For many of us, who live not to far from the cataract we often hear, (when the wind is right) the roar of the falls. Not to hear the roar of the falls would be unusual.
Near midnight of March 29,1848 there was an eerie silence when the falls ceased to flow for two days. Niagara residents knew something was abnormal. Some even thought the world was coming to an end! Many flocked to churches. Remember, this was 1848 and instant communications just wasn’t happening.
However, what was happening was Niagara Falls and the Niagara River had ceased to flow to a trickle.

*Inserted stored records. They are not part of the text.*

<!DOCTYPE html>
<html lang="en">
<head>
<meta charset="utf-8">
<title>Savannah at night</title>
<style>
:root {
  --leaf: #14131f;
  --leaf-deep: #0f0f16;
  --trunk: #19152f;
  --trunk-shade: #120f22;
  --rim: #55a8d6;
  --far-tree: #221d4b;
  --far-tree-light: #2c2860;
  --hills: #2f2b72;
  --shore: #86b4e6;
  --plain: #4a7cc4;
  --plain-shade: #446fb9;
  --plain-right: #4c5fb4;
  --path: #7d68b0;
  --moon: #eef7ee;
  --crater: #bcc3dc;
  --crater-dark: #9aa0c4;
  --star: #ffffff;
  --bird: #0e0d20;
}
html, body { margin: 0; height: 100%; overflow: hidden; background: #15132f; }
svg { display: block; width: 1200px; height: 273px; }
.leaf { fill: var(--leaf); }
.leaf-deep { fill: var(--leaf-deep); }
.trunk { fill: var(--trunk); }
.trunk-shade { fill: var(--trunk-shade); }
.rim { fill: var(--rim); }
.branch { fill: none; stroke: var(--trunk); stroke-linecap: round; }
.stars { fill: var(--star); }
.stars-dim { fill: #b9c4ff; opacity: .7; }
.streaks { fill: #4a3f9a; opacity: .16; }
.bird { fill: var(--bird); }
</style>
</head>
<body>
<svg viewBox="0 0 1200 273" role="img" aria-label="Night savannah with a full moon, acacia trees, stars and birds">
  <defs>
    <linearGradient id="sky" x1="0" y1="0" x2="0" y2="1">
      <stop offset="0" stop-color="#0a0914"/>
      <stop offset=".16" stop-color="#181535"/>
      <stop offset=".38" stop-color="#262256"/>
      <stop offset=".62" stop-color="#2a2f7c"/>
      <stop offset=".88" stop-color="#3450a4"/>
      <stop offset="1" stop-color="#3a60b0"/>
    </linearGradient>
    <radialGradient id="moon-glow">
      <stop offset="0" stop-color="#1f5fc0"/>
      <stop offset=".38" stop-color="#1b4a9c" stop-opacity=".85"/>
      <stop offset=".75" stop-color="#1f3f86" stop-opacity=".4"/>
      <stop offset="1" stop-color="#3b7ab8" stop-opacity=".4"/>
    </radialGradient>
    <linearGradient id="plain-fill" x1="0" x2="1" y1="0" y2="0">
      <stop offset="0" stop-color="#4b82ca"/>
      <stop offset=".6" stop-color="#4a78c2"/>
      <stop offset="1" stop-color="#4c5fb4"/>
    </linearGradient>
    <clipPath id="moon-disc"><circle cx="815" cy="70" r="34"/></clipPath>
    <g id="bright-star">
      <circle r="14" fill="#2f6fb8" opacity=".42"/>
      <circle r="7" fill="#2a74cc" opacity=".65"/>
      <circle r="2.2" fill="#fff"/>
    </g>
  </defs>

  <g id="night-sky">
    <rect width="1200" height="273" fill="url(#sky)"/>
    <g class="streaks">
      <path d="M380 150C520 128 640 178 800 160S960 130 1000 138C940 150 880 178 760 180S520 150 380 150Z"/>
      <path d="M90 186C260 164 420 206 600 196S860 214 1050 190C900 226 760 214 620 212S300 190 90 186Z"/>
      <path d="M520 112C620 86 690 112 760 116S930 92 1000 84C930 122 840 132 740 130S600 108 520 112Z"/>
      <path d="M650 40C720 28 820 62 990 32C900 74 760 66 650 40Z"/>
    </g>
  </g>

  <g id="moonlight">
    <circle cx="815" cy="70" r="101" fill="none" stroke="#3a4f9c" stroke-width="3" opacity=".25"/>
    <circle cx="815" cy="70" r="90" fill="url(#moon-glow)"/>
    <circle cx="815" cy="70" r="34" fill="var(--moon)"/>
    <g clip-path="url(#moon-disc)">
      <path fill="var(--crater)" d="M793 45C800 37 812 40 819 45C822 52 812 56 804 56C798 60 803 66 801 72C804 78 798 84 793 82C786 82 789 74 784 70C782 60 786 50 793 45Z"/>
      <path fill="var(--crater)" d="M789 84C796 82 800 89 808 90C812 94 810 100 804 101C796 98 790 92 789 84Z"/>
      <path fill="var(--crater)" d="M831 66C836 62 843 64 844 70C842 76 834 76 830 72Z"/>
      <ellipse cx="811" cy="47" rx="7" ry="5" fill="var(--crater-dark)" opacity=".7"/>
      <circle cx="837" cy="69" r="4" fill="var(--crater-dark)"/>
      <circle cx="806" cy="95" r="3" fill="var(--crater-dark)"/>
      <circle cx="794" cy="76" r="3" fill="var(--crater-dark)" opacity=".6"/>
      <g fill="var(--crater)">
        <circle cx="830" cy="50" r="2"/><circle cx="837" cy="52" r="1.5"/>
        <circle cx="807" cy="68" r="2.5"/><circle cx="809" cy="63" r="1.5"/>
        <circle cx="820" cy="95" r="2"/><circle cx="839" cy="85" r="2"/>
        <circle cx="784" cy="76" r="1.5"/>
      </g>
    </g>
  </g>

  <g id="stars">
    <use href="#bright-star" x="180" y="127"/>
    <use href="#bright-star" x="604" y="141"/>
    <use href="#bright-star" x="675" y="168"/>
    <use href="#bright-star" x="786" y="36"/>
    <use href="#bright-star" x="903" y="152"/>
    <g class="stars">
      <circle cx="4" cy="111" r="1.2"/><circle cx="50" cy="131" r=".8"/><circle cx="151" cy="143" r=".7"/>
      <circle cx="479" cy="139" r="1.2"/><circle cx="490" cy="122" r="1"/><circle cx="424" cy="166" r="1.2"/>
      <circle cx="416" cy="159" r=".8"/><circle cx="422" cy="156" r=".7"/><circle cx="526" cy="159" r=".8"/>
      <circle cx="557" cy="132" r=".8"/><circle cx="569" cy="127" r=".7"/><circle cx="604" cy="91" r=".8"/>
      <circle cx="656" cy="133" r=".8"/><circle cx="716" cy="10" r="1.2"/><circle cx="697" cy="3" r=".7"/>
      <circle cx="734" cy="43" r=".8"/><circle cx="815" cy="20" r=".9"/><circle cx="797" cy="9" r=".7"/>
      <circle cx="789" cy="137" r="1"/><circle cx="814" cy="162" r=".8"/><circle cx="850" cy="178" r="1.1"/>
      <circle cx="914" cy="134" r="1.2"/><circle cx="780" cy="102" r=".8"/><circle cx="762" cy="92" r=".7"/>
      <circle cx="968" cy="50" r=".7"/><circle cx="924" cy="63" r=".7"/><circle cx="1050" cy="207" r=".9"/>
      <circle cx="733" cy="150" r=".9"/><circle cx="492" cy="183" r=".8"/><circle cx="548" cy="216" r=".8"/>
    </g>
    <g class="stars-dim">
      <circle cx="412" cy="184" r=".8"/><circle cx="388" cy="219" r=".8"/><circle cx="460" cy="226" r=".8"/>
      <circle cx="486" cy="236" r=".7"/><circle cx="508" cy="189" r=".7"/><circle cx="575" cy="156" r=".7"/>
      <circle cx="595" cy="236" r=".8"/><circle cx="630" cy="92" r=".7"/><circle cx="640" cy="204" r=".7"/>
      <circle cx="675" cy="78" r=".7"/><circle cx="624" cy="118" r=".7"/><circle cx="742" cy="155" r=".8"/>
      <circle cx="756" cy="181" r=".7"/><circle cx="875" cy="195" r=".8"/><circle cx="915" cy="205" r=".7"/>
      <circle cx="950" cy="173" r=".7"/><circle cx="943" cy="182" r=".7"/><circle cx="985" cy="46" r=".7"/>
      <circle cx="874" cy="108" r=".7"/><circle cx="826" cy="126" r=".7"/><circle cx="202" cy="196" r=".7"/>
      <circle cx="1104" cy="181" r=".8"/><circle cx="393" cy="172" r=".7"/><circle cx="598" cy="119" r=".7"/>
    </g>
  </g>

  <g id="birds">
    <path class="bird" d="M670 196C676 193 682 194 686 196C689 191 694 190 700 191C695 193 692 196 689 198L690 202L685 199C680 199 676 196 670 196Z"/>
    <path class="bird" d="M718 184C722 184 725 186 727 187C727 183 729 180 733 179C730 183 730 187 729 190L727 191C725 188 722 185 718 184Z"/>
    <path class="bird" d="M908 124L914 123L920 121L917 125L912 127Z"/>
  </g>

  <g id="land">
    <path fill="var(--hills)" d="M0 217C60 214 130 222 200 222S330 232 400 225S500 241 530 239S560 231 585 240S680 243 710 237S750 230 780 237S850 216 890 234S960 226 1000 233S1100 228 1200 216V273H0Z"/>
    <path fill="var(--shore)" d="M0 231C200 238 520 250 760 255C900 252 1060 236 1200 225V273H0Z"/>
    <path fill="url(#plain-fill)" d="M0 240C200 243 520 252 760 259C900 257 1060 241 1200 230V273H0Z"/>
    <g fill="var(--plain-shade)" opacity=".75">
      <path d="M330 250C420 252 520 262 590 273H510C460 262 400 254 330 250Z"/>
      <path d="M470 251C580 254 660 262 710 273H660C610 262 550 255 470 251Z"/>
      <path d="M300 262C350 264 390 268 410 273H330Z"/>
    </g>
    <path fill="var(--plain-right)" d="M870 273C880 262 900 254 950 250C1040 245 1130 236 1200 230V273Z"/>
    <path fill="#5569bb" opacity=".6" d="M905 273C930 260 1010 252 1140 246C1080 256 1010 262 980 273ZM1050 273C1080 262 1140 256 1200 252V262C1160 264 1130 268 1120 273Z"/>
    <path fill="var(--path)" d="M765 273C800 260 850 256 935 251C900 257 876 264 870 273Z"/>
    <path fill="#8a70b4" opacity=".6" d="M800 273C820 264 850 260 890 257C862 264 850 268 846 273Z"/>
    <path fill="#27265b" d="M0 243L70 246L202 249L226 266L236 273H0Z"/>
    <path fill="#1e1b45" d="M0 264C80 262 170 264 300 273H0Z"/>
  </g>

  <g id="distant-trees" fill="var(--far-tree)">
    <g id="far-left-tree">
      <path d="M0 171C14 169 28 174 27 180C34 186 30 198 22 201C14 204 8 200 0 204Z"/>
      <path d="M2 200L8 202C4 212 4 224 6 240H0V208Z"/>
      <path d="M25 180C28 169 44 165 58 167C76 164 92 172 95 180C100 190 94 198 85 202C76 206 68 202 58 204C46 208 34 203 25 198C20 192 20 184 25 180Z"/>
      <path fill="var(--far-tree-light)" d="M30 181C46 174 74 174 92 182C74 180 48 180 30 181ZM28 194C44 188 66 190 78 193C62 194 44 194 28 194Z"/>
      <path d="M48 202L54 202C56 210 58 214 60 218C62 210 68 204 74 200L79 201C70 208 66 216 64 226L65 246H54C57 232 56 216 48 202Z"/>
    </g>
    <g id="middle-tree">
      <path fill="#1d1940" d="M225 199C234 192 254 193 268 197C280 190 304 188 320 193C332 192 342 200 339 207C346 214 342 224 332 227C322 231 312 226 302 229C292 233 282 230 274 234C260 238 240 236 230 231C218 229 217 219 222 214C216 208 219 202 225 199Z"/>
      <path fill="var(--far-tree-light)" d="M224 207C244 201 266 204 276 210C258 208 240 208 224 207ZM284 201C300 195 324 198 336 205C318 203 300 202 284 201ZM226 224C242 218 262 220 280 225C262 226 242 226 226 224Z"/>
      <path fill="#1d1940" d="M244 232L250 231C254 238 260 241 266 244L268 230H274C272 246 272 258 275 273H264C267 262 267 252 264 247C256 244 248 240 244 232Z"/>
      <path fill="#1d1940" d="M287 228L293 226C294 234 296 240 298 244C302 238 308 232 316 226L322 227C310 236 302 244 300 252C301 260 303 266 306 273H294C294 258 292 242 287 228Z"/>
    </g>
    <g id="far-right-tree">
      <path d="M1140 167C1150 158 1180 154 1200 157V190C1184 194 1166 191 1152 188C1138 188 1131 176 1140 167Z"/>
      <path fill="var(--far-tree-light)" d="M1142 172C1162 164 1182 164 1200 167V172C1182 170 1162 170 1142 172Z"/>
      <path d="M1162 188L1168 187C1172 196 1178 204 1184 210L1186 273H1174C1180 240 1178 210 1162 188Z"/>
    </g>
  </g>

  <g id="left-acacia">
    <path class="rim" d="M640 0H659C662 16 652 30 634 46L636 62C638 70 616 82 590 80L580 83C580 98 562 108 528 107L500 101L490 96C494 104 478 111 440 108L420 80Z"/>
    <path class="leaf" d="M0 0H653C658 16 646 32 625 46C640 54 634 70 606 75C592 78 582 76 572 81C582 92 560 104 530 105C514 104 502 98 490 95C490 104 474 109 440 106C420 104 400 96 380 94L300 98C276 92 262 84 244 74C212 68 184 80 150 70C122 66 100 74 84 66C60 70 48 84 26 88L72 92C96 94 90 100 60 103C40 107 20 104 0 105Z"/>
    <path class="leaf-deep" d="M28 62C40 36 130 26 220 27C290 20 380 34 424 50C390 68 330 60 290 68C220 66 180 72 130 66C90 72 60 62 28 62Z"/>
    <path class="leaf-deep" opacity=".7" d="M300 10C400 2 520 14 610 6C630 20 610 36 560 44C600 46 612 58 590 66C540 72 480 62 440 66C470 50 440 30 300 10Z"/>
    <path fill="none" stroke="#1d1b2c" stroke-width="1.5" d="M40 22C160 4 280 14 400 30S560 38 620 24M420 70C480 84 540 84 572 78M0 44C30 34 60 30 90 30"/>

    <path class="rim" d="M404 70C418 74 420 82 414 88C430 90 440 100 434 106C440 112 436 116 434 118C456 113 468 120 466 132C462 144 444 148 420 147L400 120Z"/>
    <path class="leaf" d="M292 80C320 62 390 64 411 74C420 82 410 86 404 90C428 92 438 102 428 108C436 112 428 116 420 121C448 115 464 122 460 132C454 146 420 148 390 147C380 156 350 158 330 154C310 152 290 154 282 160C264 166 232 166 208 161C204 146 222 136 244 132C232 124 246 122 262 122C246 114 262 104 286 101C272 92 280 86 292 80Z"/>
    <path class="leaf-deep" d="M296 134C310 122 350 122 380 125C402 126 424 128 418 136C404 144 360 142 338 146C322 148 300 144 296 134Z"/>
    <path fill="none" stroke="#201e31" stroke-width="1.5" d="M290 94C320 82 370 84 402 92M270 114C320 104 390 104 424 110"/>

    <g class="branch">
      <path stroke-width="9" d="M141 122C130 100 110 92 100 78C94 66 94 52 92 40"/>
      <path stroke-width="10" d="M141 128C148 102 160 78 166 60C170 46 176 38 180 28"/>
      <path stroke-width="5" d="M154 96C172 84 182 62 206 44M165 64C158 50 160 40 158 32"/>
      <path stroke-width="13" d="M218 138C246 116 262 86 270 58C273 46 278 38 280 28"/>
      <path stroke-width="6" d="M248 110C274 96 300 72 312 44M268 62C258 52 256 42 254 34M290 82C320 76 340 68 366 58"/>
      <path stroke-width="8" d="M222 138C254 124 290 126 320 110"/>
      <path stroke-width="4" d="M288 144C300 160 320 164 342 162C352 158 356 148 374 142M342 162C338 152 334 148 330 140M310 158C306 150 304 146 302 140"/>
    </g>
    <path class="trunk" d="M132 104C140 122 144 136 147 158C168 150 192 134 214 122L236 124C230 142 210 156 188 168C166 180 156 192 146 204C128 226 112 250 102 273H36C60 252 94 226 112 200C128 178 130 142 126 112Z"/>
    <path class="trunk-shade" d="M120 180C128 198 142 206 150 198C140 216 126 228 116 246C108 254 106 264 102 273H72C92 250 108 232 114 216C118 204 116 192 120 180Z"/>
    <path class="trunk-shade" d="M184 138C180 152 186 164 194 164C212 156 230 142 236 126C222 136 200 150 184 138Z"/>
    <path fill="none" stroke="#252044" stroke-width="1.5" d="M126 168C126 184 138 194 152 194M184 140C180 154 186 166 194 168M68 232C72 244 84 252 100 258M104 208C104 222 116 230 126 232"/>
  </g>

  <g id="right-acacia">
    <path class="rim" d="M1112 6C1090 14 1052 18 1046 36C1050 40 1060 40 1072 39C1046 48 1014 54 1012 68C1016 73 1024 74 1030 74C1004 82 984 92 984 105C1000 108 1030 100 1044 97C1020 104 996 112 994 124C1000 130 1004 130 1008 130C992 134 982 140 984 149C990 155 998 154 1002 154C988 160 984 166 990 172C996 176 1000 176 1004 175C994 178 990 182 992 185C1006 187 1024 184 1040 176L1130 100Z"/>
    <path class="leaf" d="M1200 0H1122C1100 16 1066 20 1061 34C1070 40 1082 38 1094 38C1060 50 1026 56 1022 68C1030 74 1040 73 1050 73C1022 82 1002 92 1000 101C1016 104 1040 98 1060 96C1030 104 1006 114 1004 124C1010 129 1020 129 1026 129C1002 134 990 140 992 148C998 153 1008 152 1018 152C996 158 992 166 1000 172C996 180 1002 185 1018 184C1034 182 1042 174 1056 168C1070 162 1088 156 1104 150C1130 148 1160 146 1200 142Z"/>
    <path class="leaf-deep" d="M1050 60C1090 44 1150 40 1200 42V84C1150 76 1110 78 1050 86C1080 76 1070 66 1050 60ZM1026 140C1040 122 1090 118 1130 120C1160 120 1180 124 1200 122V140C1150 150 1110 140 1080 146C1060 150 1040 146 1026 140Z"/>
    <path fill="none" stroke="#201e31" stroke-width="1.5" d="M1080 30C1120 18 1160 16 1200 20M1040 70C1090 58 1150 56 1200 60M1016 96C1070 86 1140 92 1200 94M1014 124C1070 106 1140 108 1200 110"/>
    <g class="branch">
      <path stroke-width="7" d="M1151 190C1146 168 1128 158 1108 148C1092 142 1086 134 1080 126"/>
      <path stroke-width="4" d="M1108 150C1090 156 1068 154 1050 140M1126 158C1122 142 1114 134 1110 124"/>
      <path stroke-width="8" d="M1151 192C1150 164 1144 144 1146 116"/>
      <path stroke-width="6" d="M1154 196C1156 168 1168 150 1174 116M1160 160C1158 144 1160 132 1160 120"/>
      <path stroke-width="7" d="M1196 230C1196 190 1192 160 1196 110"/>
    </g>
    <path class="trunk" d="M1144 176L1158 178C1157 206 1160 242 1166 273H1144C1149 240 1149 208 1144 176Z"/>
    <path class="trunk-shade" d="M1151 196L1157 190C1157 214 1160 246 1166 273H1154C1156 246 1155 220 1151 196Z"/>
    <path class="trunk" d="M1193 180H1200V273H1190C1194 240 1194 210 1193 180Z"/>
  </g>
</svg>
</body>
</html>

The reason, heavy ice had plugged up the mouth of the Niagara River at Port Colborne in the south.
Once it was known why the river and falls had ceased to flow visitors and locals scurried onto the bed above the falls retrieving items such as bayonets, muskets, canons, tomahawks (probably from the War of 1812-14) and even human skeletons.
When the wind shifted some 40 hours later the ice dam broke up and the falls started to flow again.
Church attendance dropped dramatically and Niagarans returned to there regular routines.